| Task prompt |
From the line below that contains "<title>Layered foliage</title>" to the line that contains "forest clearing framed", repeat every line exactly, both ends included, and nothing else.

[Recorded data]
%%

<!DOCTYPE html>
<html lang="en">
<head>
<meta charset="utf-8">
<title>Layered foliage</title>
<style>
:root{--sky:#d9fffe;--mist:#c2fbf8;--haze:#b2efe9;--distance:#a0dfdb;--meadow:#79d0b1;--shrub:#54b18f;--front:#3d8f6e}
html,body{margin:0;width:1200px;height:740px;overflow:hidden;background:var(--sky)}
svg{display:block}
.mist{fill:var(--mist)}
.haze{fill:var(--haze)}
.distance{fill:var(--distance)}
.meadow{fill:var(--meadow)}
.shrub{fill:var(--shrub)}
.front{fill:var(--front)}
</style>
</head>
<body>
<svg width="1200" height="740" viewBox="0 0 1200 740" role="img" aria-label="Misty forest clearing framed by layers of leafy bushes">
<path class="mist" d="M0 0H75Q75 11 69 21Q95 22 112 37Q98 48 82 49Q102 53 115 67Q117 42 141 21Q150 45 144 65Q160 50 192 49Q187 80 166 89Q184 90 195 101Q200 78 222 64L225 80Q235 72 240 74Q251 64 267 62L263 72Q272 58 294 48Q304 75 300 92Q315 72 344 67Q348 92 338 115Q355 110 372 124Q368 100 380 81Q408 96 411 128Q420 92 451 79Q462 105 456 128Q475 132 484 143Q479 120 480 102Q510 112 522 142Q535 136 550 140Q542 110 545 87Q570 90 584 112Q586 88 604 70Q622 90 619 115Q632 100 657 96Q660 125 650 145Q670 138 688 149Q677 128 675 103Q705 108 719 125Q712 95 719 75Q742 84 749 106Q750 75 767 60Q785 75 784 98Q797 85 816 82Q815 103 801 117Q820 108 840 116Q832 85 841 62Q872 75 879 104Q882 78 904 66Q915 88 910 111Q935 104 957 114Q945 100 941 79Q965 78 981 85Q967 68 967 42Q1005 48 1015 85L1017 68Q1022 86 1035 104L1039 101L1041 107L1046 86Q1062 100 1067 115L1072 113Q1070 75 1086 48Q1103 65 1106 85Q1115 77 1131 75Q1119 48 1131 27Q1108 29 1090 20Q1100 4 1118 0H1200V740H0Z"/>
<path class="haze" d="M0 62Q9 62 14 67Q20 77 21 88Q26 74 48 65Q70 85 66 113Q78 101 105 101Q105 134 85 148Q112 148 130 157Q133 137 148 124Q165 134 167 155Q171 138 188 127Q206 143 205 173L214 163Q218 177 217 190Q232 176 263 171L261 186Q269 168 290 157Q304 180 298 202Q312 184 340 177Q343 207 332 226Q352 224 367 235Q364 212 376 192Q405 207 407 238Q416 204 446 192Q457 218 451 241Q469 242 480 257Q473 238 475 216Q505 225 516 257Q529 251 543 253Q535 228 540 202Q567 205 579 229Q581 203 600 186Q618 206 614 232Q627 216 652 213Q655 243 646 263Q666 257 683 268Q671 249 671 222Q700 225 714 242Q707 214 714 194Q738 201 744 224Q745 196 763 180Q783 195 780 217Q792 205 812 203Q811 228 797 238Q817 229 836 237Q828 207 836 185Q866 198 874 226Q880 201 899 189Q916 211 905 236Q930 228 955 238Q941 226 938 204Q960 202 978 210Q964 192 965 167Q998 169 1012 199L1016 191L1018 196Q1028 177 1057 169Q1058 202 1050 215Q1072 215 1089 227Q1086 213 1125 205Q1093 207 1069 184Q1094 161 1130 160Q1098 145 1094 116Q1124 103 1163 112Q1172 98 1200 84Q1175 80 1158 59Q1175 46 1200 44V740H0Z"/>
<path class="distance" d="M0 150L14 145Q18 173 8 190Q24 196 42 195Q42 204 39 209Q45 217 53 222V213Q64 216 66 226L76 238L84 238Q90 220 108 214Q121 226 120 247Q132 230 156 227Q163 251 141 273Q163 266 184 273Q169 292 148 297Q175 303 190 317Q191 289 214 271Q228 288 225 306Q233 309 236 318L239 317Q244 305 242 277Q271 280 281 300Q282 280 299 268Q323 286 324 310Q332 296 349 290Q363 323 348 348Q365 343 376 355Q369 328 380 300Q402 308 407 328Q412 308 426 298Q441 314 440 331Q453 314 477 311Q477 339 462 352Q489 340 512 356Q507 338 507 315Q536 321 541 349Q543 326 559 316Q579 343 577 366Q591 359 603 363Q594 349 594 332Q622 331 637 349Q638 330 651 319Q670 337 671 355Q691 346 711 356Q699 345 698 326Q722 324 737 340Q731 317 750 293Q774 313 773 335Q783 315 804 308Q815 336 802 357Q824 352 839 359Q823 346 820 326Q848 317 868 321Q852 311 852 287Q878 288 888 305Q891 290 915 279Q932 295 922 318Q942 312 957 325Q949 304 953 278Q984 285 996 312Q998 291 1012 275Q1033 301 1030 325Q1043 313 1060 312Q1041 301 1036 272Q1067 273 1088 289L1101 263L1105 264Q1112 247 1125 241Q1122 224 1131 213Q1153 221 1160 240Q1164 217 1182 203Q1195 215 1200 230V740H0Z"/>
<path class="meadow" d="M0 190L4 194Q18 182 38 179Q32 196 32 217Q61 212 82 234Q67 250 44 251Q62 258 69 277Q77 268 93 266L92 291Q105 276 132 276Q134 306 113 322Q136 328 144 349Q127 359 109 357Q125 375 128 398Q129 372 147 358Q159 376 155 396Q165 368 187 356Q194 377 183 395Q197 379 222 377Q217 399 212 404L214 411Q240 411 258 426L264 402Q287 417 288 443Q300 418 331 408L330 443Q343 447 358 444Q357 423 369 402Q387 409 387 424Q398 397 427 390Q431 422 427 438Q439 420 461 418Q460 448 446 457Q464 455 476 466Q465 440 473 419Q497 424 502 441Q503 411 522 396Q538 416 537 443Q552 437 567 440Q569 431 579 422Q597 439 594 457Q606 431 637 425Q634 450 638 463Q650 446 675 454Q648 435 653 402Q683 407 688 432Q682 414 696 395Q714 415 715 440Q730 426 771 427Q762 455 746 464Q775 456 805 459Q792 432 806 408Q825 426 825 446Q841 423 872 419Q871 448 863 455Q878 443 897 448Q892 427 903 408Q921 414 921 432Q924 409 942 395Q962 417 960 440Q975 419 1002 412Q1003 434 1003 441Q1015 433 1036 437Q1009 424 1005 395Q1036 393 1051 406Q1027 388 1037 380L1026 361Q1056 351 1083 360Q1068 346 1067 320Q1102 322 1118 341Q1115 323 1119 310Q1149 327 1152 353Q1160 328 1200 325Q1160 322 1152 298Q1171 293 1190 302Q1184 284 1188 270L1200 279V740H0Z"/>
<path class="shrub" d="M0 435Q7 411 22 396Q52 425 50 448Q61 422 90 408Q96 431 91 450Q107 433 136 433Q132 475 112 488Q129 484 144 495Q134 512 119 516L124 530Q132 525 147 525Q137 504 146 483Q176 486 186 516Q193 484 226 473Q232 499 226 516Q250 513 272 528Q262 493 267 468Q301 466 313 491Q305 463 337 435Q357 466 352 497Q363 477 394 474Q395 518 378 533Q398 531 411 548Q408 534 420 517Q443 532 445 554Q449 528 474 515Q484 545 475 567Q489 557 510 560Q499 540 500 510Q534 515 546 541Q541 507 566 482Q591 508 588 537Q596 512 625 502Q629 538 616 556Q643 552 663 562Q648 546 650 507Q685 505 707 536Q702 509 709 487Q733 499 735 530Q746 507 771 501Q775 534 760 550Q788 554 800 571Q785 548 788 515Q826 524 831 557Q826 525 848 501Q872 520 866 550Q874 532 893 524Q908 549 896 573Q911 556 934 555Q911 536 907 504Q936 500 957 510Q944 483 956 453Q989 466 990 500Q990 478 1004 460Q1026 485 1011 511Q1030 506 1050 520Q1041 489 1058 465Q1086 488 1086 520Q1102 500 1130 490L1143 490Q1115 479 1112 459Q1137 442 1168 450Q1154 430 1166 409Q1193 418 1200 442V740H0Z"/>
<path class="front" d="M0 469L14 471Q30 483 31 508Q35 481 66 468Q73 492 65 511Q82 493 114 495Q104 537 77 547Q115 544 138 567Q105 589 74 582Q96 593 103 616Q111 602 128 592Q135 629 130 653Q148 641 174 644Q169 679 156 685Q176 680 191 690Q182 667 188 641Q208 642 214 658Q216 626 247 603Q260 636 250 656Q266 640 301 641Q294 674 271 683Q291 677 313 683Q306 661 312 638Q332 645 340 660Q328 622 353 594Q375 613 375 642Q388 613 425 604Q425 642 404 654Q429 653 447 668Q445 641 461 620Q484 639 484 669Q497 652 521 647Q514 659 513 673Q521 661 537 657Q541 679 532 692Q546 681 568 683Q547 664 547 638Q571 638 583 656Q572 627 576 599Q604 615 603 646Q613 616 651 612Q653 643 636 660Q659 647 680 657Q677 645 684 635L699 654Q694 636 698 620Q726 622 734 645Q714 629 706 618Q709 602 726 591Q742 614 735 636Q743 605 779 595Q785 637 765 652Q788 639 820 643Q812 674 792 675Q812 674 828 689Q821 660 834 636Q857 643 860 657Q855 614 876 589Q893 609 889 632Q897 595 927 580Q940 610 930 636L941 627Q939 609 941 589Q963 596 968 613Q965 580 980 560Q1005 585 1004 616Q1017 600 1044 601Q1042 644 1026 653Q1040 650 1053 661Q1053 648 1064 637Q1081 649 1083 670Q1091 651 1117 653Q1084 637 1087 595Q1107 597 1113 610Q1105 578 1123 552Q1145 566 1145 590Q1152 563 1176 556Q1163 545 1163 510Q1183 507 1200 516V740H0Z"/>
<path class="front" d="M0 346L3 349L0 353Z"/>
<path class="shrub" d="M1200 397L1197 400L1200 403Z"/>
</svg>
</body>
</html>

%%

| Solution to the problem |
<title>Layered foliage</title>
<style>
:root{--sky:#d9fffe;--mist:#c2fbf8;--haze:#b2efe9;--distance:#a0dfdb;--meadow:#79d0b1;--shrub:#54b18f;--front:#3d8f6e}
html,body{margin:0;width:1200px;height:740px;overflow:hidden;background:var(--sky)}
svg{display:block}
.mist{fill:var(--mist)}
.haze{fill:var(--haze)}
.distance{fill:var(--distance)}
.meadow{fill:var(--meadow)}
.shrub{fill:var(--shrub)}
.front{fill:var(--front)}
</style>
</head>
<body>
<svg width="1200" height="740" viewBox="0 0 1200 740" role="img" aria-label="Misty forest clearing framed by layers of leafy bushes">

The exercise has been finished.